As I wrote, as the data changed, so did Dr. Fauci’s opinion — your political leaning determines whether this is a volte-face or just a reconsideration. Also, the concept of herd immunity was based on measles, which promotes a longer-lasting immunological defense and shows few mutations, two properties that we know now COVID-19 does not share.

There are so many other examples; consider the Great Barrington statement. They too based their recommendation on the concept of herd immunity,

“They argued that this policy would more easily lead to ‘herd immunity’ which would ultimately protect the elderly and infirm.”

But they wanted to apply it in a more strategic and targeted way to hopefully reduce the economic costs of the pandemic. Dr. Jay Bhattacharya, one of the authors of the statement, readily talks about his war wounds,

I had to review and rethink every aspect of my life, and there were some very difficult times,” he said. “It’s our crucible.”

Play the doctor card

It turns out that my surgical training prepared me for aspects of life that I hadn’t anticipated. Having had my share of “podium moments” and endured “the slingshots and arrows of outrageous fortune”, I am no longer as quick to judge as I once was. I’ve learned that the best of plans can quickly go south and there’s not much you can do to stop the slide. It’s easy to comment with hindsight, even more so when you’ve never really experienced one of your decisions leading to the death of a patient in your care.

Very few of the commentators who talk about what we should and shouldn’t have actually made life or death decisions for someone right in front of them physically and temporally. They should be more humble. As we continue to try to understand our response to the pandemic, we must remember the work of René Leriche, a French vascular surgeon.

“Every surgeon carries within him a little cemetery, where he goes to pray from time to time – a place of bitterness and regret, where he must seek an explanation for his failures.”
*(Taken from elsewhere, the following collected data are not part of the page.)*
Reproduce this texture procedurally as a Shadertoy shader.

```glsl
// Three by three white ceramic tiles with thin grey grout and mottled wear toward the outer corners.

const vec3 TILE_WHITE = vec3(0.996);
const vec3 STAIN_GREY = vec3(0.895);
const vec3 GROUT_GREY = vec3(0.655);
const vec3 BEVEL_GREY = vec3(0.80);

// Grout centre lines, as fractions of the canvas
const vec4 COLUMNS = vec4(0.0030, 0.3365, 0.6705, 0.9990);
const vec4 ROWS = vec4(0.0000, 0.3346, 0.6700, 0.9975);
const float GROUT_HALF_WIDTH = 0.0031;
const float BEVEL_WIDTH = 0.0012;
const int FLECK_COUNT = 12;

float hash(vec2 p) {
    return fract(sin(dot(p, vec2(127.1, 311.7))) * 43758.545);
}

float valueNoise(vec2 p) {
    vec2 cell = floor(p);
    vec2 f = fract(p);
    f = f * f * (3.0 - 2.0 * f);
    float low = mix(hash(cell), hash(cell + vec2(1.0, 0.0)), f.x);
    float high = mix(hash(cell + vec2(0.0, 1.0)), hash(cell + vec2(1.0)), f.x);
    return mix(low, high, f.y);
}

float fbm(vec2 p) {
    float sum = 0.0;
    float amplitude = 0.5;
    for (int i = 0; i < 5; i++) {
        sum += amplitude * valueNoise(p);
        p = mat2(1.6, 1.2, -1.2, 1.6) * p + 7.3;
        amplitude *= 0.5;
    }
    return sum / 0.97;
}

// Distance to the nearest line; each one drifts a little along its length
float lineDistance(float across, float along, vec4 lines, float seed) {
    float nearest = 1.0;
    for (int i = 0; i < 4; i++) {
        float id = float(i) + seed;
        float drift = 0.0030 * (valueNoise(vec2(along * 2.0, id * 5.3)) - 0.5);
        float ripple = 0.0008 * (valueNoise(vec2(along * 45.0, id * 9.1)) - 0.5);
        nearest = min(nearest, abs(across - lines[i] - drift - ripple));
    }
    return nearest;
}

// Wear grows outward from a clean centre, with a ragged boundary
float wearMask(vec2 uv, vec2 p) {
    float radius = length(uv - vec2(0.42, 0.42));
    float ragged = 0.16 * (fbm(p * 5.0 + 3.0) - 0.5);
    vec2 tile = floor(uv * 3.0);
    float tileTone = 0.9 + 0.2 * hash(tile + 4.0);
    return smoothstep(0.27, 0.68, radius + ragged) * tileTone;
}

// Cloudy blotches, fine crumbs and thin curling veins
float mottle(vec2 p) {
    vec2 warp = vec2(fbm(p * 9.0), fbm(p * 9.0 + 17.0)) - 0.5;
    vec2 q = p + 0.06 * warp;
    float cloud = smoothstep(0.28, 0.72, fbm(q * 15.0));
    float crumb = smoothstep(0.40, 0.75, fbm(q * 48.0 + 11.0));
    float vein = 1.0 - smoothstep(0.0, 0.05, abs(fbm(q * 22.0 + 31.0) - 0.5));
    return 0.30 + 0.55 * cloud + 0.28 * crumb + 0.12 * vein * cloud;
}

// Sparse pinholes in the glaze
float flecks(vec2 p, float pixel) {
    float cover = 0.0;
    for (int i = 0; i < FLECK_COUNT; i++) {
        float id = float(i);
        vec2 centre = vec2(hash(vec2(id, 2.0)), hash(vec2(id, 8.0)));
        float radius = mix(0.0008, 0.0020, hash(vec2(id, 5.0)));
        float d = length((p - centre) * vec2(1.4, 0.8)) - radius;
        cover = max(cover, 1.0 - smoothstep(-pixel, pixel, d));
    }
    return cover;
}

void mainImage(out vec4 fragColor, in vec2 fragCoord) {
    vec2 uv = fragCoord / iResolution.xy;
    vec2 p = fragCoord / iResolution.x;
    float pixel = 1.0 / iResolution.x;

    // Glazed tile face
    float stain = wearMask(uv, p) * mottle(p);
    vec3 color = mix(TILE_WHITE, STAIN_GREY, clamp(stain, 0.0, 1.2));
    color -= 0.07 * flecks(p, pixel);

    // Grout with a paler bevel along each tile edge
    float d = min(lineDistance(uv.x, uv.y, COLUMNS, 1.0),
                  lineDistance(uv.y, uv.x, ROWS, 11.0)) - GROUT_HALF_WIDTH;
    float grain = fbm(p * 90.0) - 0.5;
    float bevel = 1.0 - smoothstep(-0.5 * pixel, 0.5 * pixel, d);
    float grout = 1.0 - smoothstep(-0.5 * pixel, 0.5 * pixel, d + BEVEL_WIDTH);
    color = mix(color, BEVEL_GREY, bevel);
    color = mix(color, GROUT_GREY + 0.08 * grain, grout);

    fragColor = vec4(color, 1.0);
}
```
We must show compassion to ourselves and to our adversaries. In most cases, we did what we thought was best.